* AIM OF THE EXERCISE
From the records below, take each line where the string "node" shows up and copy it.

* INPUT
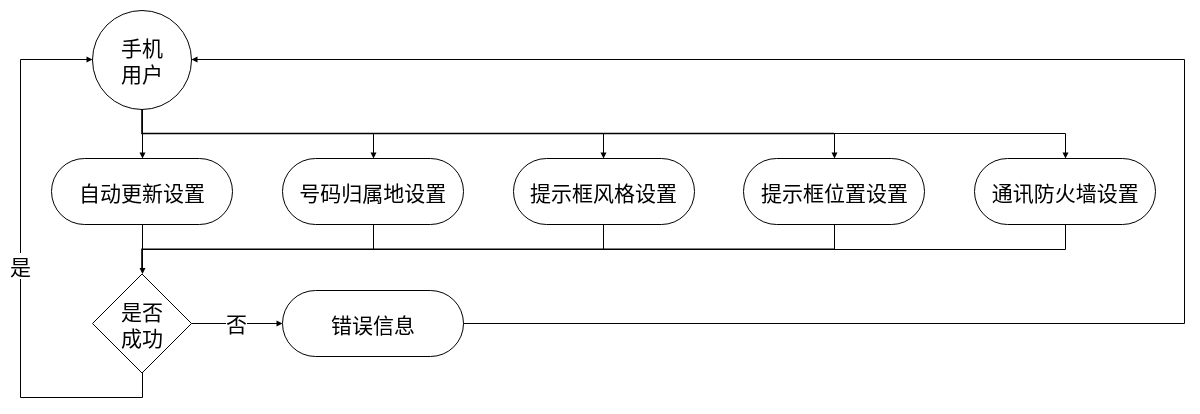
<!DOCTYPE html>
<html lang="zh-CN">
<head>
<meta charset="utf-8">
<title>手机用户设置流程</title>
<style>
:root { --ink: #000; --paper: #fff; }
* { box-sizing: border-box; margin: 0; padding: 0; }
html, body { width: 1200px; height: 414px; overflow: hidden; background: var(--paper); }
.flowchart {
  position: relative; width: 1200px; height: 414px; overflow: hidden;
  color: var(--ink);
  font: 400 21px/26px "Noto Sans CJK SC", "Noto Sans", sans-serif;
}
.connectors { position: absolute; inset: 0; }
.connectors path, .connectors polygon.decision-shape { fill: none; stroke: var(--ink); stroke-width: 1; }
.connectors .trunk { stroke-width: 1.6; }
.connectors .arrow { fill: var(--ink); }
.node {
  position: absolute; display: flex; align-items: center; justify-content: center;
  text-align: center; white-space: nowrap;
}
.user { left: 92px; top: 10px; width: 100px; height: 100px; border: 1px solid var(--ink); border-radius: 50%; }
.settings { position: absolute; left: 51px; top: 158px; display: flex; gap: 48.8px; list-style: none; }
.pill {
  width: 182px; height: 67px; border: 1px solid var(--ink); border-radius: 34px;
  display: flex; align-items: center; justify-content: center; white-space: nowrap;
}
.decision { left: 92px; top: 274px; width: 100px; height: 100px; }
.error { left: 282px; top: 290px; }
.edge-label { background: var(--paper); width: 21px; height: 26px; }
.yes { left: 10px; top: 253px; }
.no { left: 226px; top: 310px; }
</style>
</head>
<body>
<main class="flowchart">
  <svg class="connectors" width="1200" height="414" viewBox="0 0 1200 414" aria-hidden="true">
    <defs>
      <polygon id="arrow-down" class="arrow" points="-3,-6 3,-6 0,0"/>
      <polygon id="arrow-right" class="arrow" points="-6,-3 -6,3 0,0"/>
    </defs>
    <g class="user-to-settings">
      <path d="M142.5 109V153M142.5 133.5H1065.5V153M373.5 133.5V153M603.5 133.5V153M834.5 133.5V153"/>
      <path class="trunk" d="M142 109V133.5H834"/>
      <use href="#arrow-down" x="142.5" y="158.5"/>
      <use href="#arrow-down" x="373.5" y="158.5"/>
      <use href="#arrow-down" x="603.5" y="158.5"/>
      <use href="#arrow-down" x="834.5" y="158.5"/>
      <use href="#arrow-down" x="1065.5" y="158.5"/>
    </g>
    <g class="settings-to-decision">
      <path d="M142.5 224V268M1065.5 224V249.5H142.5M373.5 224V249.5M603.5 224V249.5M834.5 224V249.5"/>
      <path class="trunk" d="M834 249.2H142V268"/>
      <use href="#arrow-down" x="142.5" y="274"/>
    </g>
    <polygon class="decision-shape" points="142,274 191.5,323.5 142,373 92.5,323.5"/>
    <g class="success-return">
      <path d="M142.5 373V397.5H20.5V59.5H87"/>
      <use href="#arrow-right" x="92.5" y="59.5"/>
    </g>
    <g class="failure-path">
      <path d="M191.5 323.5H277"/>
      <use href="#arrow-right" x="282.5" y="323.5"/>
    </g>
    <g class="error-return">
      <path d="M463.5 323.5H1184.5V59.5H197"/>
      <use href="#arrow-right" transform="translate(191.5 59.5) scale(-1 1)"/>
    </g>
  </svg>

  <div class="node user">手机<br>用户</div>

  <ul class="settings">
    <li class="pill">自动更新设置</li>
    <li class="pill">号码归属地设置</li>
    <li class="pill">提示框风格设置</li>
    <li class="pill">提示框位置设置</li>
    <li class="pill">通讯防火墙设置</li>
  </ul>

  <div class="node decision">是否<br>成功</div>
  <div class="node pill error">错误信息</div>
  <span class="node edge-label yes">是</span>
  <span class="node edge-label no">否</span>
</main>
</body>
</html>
---
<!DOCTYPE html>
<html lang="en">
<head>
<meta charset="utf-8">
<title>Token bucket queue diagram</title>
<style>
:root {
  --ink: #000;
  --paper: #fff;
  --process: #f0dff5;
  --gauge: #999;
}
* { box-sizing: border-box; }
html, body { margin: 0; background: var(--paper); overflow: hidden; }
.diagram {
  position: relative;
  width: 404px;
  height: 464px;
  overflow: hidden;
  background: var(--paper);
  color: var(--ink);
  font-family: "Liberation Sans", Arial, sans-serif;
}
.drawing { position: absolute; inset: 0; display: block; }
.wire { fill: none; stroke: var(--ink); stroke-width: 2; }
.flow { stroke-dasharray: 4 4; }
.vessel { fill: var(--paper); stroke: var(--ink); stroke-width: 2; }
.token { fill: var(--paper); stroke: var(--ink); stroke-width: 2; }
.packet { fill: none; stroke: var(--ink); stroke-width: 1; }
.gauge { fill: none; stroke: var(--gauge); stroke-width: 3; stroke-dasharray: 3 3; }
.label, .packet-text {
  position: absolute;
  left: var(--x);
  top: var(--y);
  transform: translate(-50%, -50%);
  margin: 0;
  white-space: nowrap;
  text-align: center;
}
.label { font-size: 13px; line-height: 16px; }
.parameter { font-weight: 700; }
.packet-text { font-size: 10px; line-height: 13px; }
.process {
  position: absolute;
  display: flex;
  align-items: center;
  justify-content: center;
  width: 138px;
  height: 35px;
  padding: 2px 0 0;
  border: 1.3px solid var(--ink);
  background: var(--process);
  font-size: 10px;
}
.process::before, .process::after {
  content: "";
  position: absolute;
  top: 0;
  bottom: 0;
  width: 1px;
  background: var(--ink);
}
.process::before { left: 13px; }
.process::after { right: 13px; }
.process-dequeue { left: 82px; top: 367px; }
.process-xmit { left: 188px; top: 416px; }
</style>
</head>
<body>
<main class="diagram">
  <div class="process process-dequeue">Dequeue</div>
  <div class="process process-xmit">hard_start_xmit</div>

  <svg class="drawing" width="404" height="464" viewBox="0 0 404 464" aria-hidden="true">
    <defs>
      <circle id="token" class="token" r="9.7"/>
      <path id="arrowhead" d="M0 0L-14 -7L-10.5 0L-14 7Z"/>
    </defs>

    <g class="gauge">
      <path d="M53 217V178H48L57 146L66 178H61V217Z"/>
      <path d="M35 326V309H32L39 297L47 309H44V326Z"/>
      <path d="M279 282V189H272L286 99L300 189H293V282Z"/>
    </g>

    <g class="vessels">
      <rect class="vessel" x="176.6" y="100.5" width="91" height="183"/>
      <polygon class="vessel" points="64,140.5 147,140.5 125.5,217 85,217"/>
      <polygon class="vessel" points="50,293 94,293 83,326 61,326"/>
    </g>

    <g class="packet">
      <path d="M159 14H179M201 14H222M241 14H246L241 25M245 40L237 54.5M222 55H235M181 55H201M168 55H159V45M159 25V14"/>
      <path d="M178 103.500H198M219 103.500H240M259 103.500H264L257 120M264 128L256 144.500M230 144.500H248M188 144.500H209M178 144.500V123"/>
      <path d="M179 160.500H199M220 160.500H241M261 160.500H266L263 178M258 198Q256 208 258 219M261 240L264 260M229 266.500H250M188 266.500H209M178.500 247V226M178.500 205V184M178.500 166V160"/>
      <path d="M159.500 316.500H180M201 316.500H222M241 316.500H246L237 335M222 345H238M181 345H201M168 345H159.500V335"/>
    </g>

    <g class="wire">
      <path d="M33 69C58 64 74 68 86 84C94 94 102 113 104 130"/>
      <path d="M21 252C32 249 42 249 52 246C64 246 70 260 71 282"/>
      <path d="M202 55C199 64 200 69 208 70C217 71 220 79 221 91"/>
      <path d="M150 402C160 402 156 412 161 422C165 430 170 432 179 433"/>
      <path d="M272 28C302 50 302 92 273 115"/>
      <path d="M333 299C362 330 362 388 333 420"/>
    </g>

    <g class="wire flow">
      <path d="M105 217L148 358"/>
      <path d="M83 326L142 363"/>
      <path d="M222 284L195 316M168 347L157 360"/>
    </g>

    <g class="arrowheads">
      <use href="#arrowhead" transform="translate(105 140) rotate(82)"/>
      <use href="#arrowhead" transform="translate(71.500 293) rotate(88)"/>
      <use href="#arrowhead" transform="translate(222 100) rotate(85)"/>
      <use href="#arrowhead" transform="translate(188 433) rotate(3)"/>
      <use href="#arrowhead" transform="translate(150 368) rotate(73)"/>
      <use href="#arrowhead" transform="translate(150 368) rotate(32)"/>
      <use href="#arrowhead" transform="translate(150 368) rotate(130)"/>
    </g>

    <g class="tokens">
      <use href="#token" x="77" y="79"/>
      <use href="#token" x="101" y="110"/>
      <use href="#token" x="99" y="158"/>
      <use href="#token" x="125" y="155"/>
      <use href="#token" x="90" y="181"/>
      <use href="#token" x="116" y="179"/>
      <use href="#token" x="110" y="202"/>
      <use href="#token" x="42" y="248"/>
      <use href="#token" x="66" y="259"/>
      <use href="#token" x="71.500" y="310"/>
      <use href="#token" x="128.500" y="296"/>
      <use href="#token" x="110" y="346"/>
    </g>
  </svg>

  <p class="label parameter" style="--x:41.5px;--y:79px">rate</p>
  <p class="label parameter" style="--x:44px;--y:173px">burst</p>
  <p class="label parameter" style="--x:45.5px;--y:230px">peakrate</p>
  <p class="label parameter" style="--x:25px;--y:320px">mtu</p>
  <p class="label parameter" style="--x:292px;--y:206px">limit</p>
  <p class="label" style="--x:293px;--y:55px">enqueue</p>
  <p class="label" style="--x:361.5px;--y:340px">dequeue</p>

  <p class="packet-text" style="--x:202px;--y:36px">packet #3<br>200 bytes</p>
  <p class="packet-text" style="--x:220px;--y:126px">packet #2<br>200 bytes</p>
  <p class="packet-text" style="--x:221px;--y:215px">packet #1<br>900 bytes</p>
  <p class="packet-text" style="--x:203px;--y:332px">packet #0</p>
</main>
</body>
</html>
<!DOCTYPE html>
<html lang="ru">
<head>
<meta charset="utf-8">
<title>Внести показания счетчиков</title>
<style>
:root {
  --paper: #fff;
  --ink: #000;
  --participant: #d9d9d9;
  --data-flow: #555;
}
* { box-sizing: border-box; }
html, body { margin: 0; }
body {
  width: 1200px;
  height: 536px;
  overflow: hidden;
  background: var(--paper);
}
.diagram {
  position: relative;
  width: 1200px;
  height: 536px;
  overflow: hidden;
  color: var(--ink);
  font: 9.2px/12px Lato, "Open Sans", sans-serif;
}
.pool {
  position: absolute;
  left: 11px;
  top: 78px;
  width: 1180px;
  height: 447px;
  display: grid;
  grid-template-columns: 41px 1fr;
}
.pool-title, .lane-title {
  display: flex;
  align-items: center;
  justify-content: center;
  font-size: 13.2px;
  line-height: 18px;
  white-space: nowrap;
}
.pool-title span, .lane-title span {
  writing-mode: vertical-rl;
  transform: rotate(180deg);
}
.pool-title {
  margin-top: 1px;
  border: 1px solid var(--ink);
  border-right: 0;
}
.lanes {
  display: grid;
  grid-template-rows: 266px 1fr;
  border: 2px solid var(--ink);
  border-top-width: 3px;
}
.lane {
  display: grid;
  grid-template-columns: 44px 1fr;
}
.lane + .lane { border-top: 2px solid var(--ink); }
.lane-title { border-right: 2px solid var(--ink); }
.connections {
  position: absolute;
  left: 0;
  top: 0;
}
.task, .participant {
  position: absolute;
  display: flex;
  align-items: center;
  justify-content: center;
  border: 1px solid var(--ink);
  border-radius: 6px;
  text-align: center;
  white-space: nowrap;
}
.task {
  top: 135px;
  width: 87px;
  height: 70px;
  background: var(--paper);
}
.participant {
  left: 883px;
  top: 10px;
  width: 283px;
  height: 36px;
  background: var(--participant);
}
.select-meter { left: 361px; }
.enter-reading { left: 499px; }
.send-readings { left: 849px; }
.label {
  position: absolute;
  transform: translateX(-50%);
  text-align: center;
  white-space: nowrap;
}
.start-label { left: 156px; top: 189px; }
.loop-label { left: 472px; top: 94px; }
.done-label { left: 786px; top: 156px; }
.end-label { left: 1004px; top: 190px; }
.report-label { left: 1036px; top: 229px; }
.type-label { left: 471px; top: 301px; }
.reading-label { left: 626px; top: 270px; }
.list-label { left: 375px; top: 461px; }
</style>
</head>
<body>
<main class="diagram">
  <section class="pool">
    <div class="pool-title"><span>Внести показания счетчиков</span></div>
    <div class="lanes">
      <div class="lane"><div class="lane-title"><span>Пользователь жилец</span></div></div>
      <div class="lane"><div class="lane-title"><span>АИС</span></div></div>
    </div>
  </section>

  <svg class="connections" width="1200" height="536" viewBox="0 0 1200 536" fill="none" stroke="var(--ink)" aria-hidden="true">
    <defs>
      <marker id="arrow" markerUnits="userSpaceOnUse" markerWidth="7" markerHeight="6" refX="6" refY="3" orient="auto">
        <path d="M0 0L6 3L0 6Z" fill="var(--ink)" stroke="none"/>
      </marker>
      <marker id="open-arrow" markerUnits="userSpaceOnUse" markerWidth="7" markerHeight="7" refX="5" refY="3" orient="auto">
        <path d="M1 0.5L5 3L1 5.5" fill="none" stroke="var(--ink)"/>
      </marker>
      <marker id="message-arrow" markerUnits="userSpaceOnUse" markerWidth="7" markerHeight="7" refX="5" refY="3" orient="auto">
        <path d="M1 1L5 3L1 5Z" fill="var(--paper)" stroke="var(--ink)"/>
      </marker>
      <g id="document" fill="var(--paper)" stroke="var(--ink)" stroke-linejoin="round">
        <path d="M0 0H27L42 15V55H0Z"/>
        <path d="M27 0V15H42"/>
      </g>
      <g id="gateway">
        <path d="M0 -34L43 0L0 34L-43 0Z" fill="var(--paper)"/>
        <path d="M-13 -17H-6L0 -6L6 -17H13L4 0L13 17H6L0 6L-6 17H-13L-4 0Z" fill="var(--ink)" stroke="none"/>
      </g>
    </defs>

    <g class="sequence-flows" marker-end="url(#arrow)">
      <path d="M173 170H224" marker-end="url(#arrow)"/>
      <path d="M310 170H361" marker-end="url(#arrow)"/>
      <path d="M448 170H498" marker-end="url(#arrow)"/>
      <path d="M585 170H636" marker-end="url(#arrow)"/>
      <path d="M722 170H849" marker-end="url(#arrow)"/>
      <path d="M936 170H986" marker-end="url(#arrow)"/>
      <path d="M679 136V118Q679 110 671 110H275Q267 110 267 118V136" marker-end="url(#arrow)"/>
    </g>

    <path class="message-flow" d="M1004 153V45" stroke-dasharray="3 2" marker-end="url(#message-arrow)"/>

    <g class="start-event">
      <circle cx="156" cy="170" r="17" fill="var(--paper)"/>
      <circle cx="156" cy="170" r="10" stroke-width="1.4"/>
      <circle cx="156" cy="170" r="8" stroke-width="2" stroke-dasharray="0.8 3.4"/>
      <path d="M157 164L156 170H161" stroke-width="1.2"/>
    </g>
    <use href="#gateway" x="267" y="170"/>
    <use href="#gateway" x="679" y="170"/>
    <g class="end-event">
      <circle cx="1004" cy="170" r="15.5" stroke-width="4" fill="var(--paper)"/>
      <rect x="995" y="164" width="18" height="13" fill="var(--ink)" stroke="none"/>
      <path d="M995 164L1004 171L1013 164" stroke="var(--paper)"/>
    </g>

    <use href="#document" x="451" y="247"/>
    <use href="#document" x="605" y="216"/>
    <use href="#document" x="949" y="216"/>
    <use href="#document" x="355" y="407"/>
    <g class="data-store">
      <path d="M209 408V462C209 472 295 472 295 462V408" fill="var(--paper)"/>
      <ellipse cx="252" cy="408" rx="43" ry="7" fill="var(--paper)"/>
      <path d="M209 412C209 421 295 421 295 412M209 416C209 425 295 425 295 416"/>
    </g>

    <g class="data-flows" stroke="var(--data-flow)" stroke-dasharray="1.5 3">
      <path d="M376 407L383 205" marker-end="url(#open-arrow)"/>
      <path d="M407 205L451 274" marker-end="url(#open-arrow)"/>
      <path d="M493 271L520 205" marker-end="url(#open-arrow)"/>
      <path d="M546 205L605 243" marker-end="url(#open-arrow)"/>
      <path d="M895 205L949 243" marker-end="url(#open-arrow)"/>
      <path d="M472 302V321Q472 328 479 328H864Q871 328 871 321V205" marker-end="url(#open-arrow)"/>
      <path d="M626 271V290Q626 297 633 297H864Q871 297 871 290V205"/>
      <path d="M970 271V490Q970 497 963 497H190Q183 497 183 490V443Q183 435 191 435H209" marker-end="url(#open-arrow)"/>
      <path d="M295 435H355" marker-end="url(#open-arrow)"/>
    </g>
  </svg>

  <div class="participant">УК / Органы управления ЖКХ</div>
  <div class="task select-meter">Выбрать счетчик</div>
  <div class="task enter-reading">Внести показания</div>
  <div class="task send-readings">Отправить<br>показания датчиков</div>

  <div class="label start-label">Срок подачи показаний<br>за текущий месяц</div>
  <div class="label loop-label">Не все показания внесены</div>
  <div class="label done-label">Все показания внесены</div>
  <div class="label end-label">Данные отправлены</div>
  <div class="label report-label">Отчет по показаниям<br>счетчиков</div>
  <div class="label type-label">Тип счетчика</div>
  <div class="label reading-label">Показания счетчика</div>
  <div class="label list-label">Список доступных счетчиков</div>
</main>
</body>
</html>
* * *
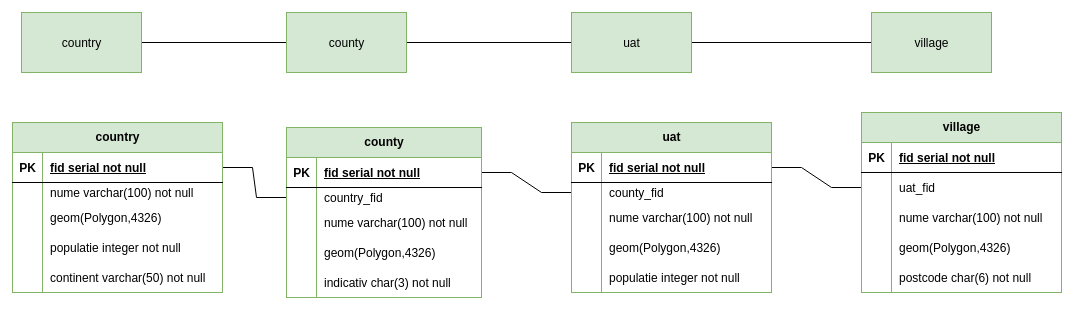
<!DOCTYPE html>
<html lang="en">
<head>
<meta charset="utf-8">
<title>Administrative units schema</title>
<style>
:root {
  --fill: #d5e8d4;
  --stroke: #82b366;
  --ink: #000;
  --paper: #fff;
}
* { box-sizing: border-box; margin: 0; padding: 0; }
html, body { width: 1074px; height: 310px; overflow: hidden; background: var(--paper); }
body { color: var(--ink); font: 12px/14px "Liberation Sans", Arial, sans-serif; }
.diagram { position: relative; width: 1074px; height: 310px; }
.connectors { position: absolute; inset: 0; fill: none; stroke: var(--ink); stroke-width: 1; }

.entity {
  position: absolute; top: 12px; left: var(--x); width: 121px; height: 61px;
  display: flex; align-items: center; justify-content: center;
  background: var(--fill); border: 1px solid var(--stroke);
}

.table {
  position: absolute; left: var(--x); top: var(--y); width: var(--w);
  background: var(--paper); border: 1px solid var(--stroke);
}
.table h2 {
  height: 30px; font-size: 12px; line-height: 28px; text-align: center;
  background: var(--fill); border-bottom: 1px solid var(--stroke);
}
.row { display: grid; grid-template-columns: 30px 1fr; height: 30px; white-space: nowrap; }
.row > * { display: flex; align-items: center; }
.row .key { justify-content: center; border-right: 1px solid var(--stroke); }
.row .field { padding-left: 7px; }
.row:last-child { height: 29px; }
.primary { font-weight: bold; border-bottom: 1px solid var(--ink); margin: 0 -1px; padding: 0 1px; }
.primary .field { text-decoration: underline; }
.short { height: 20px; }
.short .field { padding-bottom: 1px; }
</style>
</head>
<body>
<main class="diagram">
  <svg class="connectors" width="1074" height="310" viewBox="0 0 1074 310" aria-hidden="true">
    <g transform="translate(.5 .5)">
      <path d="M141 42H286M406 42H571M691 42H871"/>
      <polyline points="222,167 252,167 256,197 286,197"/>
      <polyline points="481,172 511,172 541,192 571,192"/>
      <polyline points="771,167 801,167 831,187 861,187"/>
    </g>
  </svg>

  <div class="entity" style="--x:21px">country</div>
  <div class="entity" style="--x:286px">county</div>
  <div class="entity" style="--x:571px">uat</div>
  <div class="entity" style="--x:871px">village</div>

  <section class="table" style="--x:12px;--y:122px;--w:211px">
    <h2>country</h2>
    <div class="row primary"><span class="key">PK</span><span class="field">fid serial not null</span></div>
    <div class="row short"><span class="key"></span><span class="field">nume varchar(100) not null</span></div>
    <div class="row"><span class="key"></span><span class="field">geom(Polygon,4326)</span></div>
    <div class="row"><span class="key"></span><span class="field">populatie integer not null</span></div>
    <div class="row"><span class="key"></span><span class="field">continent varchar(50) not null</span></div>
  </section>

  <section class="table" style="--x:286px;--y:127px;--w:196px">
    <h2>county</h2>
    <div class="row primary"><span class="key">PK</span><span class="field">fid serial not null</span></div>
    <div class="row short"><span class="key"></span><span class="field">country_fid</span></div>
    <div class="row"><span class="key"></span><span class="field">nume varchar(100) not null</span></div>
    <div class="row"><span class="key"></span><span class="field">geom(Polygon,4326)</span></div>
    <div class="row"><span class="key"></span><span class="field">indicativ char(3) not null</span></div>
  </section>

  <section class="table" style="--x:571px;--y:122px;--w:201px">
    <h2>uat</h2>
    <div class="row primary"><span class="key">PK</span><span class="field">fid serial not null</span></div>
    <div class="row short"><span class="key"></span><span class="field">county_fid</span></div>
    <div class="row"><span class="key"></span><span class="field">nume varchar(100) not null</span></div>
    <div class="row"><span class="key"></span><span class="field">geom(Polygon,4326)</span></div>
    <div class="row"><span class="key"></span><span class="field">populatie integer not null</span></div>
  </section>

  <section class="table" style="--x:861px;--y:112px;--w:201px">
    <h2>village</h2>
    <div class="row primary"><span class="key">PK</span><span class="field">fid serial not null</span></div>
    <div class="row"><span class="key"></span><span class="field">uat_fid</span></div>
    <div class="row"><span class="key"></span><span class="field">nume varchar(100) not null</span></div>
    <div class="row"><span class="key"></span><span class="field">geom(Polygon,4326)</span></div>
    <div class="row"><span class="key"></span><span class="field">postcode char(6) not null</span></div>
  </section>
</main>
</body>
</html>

* ANSWER FOR THIS EXERCISE
.node {
  <div class="node user">手机<br>用户</div>
  <div class="node decision">是否<br>成功</div>
  <div class="node pill error">错误信息</div>
  <span class="node edge-label yes">是</span>
  <span class="node edge-label no">否</span>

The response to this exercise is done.